IT meltdowns are becoming dangerously common among the big banks. According to Which, at least one British bank suffered an IT failure every day during the last nine months of 2018.
TSB’s outage last year, which left 1.9m customers locked out of their accounts and cost the bank £330m, demonstrates how catastrophic these IT issues can be to both businesses and consumers.
The problem for many banks revolves around their use of outdated legacy technology, which often buckles under the weight of modern-day demands.
Patching up the problem only delays the inevitable collapse, and many banks are now accepting the need to take bold action.
“Legacy software isn’t getting any better, and the gap between the old and the new is increasing, while customer expectations are also changing,” says Paul Taylor, founder of Thought Machine, a fintech firm which is building retail banking platforms in the cloud.
Launched in 2014, the startup has already partnered with Lloyds in an £11m investment deal, as well as Atom Bank. I’m also told that more announcements are expected this year.
“It’s a fresh start for the banks – freedom for the legacy,” Taylor says.

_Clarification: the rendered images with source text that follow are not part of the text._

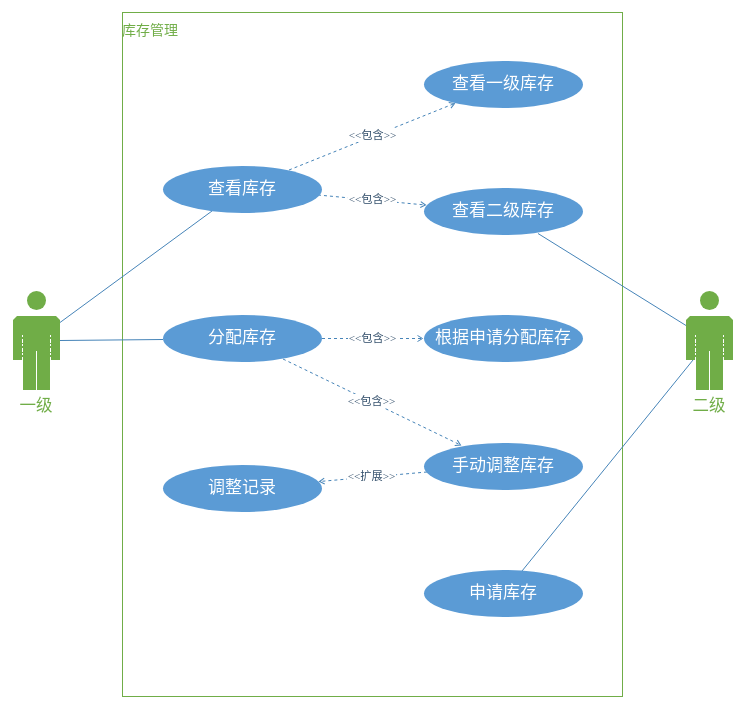
<!DOCTYPE html>
<html lang="zh-CN">
<head>
<meta charset="utf-8">
<title>库存管理用例图</title>
<style>
  :root {
    --paper: #ffffff;
    --actor: #70ad47;
    --case: #5b9bd5;
    --line: #4684b8;
    --note: #34506c;
  }
  * { box-sizing: border-box; margin: 0; }
  body { width: 746px; height: 709px; overflow: hidden; background: var(--paper); }
  .diagram {
    position: relative; width: 746px; height: 709px; overflow: hidden;
    background: var(--paper);
    font-family: "Noto Sans CJK SC", "Noto Sans", sans-serif;
  }
  .system {
    position: absolute; left: 122px; top: 12px; width: 501px; height: 685px;
    border: 1px solid var(--actor);
  }
  .system h1 {
    position: absolute; left: -1px; top: 6px;
    font-size: 14px; line-height: 20px; font-weight: 400; color: var(--actor);
  }
  .links, .figures { position: absolute; left: 0; top: 0; }
  .links line { stroke: var(--line); stroke-width: 1; }
  .links .depends line { stroke-dasharray: 3 3; marker-end: url(#open-arrow); }
  .arrow-head { fill: none; stroke: var(--line); stroke-width: 1; }
  .body { fill: var(--actor); }
  .seams { fill: none; stroke: var(--paper); stroke-width: 1; stroke-dasharray: 2 2 4 1; }
  .case {
    position: absolute; width: 159px; height: 47px; padding: 0 1px 5px 0;
    display: flex; align-items: center; justify-content: center;
    border-radius: 50%; background: var(--case); color: var(--paper);
    font-size: 17px; line-height: 24px; white-space: nowrap;
  }
  .left { left: 163px; }
  .right { left: 424px; }
  .stereotype {
    position: absolute; width: 49px; height: 14px;
    display: flex; align-items: center; justify-content: center;
    background: var(--paper); color: var(--note);
    font-family: "Liberation Serif", "Noto Sans CJK SC", serif;
    font-size: 11.2px; line-height: 14px; white-space: nowrap;
  }
  .actor-name {
    position: absolute; top: 392px; width: 48px; text-align: center;
    font-size: 16.5px; line-height: 24px; color: var(--actor);
  }
</style>
</head>
<body>
<main class="diagram">
  <section class="system"><h1>库存管理</h1></section>

  <svg class="links" width="746" height="709" viewBox="0 0 746 709" aria-hidden="true">
    <defs>
      <marker id="open-arrow" markerUnits="userSpaceOnUse" markerWidth="9" markerHeight="9" refX="7" refY="4" orient="auto">
        <path class="arrow-head" d="M2 1L7 4L2 7"/>
      </marker>
    </defs>
    <line x1="60" y1="322.5" x2="212" y2="211"/>
    <line x1="60" y1="340.5" x2="163" y2="339.5"/>
    <line x1="538" y1="233.5" x2="686" y2="325.5"/>
    <line x1="522" y1="571" x2="693" y2="360"/>
    <g class="depends">
      <line x1="289" y1="170" x2="454.5" y2="103.5"/>
      <line x1="318" y1="195" x2="425.5" y2="205"/>
      <line x1="322" y1="338.5" x2="422.5" y2="338.5"/>
      <line x1="283" y1="359" x2="460.5" y2="445"/>
      <line x1="427" y1="472" x2="319.5" y2="481.5"/>
    </g>
  </svg>

  <span class="stereotype" style="left:348px;top:128px">&lt;&lt;包含&gt;&gt;</span>
  <span class="stereotype" style="left:348px;top:192px">&lt;&lt;包含&gt;&gt;</span>
  <span class="stereotype" style="left:348px;top:331px">&lt;&lt;包含&gt;&gt;</span>
  <span class="stereotype" style="left:347px;top:394px">&lt;&lt;包含&gt;&gt;</span>
  <span class="stereotype" style="left:347px;top:469px">&lt;&lt;扩展&gt;&gt;</span>

  <div class="case left" style="top:166px">查看库存</div>
  <div class="case left" style="top:315px">分配库存</div>
  <div class="case left" style="top:465px">调整记录</div>
  <div class="case right" style="top:61px">查看一级库存</div>
  <div class="case right" style="top:188px">查看二级库存</div>
  <div class="case right" style="top:315px">根据申请分配库存</div>
  <div class="case right" style="top:443px">手动调整库存</div>
  <div class="case right" style="top:570px">申请库存</div>

  <svg class="figures" width="746" height="709" viewBox="0 0 746 709" aria-hidden="true">
    <defs>
      <g id="person">
        <circle class="body" cx="23.5" cy="9.5" r="9.5"/>
        <path class="body" d="M4 25H43L47 29V69H37V99H24V60H23V99H10V69H0V29Z"/>
        <path class="seams" d="M9.5 44V69M37.5 44V69"/>
      </g>
    </defs>
    <use href="#person" x="13" y="291"/>
    <use href="#person" x="686" y="291"/>
  </svg>
  <span class="actor-name" style="left:12px">一级</span>
  <span class="actor-name" style="left:685px">二级</span>
</main>
</body>
</html>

Head in the cloud
From where I’m sitting, Taylor seems way ahead of his time. He completed a PhD in machine learning years before everyone was talking about artificial intelligence, and he lectured on speech technology at Cambridge University as far back as 2000.
A self-professed geek (he had a BBC Micro computer as a kid), it’s funny to hear him say that writing software was considered a specialist hobby back in the eighties.
“I used to write video games and play in a band, and my parents said I might make money out of music, but that I would never make money out of playing with my computer,” he laughs.
Now, of course, it’s hard to imagine our world without software – it’s had a huge knock-on effect on every aspect of our lives, including the way we manage our money.
Many banking customers will probably be grateful that Taylor stuck with the software.
Banking on change
Even for a man who is responsible for the text-to-speech technology used on Android phones, Taylor admits that revolutionising retail banks is not easy. “Everyone in the industry said that the idea was nuts – they said it was too complicated,” he remembers.
When you’re dealing with millions of banking customers, there are no small sums of money at stake. But the mass and wealth of customers isn’t the only issue. The existing IT infrastructure – which is often clunky and complex – poses its own problems.
“We visited a bank recently with a legacy system, and they had no idea what everything did, because the people who wrote the software have all left the company. If they wanted to turn it off, they wouldn’t know how.”
A brave new world
While Thought Machine is part of the fintech movement, the company is not focused on providing additional services to banks (as many fintechs are), but completely replatforming the financial institutions.
I ask whether Taylor thinks that some fintechs might have underestimated how complex these banking systems are. While that might have been true, he says that the dynamic is changing. “In recent years, the relationship between fintechs and banks has matured – everyone realises that scalability, resilience, and security have to be taken very seriously. There’s definitely a meeting of minds.”
But in many ways, those operating in the big banks and fintechs are from different worlds, and Taylor admits that he doesn’t have much direct knowledge of the traditional banking systems. “One of the senior guys at Lloyds asked me to compare and contrast the new and the old, but I only really understand the new. They tell us all their problems, and we explain our solutions.”
Thought Machine isn’t just helping the conventional, established banks – evident with its Atom Bank partnership. Taylor tells me that challengers have been disappointed by the lack of options around banking software.
“Building software themselves was possible, but it takes a long time and is very expensive. And there is also no point starting a new bank with old technology.”
The day after tomorrow
So how does Taylor make sure that his company isn’t getting left behind in this fast-paced tech world?
“Until relatively recently, the industry has made a bad habit of only updating their software once a year, and then they fall down exhausted afterwards. But new things are coming along all the time, so we release a new version of our software every two weeks to our banks. And once you get into the rhythm of that, it changes your mentality.
“Small changes are easier to absorb than big changes, and once you get into the rhythm of making those small changes, it’s less disruptive.”
It’s clear that many financial institutions have been complacent. “You have to make sure that you aren’t building tomorrow’s legacy,” says Taylor. “You have to build the software with knowledge that it’s going to change.”
Documenting and testing every piece of code is a practice which was drilled into Taylor and the senior members of his team while working at Google (Taylor co-founded speech tech company Phonetic Arts, which was bought by Google in 2010).
“Google has pushed the forefront of what’s possible in technology – and not necessarily in terms of what the consumer sees, but how the software is deployed,” he says.
“When you’ve been through the Google machine, you can’t go back. So when we started this company, we wanted to do our own thing, but we have adopted those practices.”
Pre-internet revolution, Taylor used to joke about whether his software would actually be used in a day-to-day sense. But now, software companies like his are building the future. Poignantly, he says: “We owe it to ourselves and to society to get it right.”